_Input data_

============

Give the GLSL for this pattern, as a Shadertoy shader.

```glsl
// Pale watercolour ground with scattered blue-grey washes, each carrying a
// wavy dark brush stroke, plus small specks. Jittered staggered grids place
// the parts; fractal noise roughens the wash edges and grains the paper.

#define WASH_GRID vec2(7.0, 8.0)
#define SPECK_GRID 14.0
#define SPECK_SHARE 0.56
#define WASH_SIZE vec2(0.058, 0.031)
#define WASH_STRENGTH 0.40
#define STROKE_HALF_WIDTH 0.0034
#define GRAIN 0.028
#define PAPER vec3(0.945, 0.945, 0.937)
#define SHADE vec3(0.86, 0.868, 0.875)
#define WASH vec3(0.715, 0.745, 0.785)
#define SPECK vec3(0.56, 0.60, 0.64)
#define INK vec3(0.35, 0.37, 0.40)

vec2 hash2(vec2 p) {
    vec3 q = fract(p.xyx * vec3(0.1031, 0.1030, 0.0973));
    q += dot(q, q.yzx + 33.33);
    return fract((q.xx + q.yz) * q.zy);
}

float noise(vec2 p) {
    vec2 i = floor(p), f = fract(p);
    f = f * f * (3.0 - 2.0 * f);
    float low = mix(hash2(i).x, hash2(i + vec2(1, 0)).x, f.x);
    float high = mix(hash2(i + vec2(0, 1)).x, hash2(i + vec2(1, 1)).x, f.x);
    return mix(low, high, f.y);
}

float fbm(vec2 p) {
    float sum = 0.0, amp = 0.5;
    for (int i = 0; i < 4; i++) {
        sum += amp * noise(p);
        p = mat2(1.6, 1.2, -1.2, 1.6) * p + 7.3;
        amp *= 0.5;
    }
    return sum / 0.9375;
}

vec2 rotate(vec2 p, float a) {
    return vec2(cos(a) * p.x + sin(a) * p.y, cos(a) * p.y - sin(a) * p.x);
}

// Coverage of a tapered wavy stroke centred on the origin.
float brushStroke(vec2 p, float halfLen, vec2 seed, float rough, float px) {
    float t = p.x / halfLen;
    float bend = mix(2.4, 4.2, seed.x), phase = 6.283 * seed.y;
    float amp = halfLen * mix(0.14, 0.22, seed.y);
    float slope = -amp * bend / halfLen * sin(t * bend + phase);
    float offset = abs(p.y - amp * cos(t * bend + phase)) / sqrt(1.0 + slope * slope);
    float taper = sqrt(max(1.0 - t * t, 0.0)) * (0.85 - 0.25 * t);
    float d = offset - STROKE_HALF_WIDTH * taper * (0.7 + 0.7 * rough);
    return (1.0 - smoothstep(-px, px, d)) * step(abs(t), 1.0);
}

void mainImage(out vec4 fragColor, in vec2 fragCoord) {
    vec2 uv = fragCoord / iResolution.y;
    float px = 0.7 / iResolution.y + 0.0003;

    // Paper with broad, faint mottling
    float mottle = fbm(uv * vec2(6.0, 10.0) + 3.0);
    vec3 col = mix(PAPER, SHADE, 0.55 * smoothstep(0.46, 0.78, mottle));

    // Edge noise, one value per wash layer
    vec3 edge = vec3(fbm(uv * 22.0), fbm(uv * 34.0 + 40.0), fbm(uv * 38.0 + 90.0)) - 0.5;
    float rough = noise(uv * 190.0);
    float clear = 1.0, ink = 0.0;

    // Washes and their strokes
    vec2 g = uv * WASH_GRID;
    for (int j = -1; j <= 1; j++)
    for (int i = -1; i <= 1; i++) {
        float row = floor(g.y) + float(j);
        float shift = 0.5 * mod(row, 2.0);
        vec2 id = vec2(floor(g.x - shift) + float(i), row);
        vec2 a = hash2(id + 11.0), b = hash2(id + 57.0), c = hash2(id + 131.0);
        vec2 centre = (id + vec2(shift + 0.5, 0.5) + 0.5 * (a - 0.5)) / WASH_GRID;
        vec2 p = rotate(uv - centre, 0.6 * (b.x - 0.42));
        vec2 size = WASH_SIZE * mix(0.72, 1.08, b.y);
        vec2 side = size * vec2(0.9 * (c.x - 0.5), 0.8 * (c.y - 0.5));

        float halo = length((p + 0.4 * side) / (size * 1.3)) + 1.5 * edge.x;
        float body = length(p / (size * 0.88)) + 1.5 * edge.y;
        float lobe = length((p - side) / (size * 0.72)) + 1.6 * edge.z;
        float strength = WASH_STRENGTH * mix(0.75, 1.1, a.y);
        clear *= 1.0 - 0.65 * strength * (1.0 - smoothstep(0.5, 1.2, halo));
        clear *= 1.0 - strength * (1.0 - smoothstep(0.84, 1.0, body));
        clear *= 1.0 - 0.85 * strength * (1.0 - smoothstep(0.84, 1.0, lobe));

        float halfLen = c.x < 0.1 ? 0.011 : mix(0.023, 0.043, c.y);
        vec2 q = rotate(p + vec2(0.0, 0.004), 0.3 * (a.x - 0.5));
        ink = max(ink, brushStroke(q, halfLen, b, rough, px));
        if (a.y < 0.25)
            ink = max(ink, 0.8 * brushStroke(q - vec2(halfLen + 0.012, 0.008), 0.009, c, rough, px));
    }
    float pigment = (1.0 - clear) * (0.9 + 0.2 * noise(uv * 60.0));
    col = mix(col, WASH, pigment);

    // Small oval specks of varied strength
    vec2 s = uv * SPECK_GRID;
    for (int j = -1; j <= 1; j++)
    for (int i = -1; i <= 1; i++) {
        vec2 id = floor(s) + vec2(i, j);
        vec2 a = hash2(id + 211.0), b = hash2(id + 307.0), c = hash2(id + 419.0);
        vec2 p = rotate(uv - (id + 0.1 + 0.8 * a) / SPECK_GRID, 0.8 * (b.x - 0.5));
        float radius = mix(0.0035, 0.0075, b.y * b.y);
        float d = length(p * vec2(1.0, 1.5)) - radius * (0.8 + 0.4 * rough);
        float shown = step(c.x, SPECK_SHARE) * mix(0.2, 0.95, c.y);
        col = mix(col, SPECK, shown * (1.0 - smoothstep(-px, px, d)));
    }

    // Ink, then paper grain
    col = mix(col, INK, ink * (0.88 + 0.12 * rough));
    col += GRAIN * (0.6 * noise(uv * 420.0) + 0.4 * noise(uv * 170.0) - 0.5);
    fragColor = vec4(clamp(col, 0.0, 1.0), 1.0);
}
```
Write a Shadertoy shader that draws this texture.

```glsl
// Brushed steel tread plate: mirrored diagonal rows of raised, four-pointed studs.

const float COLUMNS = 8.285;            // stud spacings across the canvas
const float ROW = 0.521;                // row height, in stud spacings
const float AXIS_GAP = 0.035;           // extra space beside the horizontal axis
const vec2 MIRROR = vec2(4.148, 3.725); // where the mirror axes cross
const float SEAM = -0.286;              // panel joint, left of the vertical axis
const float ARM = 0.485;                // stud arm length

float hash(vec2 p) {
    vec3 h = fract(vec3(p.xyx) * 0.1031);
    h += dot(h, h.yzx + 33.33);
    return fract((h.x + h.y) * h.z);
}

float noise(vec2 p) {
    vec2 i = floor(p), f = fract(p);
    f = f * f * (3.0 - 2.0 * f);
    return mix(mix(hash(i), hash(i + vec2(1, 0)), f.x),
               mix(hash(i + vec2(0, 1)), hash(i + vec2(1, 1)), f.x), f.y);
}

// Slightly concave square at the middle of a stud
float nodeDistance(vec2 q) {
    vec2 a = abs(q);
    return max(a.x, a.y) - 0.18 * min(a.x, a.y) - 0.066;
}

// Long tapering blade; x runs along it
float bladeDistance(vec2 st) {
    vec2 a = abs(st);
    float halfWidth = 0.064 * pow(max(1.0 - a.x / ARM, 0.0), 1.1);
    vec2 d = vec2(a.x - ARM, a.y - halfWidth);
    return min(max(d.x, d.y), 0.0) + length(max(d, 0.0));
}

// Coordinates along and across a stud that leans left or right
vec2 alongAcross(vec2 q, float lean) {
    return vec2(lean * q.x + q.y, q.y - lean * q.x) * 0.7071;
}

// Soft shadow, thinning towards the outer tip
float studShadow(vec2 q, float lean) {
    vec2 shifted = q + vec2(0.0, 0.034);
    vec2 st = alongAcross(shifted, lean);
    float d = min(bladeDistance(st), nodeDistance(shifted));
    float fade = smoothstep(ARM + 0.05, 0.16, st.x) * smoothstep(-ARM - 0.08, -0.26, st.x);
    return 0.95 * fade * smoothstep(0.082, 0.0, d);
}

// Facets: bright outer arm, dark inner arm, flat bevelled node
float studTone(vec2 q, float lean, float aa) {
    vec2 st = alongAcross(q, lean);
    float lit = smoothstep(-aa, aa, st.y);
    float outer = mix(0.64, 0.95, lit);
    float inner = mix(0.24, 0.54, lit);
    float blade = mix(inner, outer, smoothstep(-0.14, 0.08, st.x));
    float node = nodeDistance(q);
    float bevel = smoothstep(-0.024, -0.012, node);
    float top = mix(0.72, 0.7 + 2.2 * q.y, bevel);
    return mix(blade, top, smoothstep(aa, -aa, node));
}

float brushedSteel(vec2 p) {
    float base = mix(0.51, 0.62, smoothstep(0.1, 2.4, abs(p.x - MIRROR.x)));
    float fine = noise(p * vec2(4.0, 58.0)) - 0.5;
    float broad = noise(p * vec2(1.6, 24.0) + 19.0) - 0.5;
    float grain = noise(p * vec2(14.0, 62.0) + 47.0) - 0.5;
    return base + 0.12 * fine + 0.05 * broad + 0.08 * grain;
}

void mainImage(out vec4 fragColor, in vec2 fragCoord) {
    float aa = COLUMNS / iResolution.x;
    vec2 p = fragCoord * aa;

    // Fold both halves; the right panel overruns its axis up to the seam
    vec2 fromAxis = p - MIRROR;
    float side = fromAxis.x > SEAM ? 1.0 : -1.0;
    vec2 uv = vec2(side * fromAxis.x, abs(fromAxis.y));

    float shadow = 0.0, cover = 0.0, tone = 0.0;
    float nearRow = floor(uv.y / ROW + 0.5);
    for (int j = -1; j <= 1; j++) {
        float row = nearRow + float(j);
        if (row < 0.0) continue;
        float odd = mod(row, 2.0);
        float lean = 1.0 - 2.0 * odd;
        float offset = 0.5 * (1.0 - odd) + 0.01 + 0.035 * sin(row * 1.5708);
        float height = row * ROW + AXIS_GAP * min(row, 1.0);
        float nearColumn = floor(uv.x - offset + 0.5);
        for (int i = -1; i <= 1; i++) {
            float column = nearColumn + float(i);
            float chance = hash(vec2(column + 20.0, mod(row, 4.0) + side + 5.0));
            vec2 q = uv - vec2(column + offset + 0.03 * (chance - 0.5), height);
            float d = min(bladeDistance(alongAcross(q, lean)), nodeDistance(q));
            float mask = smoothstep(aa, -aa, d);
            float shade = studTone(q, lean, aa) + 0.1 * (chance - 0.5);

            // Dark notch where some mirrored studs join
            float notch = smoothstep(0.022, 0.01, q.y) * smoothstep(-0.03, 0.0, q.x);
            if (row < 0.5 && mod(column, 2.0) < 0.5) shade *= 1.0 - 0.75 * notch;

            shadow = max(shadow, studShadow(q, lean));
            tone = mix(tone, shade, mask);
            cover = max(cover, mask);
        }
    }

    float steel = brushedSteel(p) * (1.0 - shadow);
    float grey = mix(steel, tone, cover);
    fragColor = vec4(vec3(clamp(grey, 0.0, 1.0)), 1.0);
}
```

============

_Problem details_
Every line in the records that holds the word "noise" should be copied into the answer.

_Task solution_
// the parts; fractal noise roughens the wash edges and grains the paper.
float noise(vec2 p) {
        sum += amp * noise(p);
    // Edge noise, one value per wash layer
    float rough = noise(uv * 190.0);
    float pigment = (1.0 - clear) * (0.9 + 0.2 * noise(uv * 60.0));
    col += GRAIN * (0.6 * noise(uv * 420.0) + 0.4 * noise(uv * 170.0) - 0.5);
float noise(vec2 p) {
    float fine = noise(p * vec2(4.0, 58.0)) - 0.5;
    float broad = noise(p * vec2(1.6, 24.0) + 19.0) - 0.5;
    float grain = noise(p * vec2(14.0, 62.0) + 47.0) - 0.5;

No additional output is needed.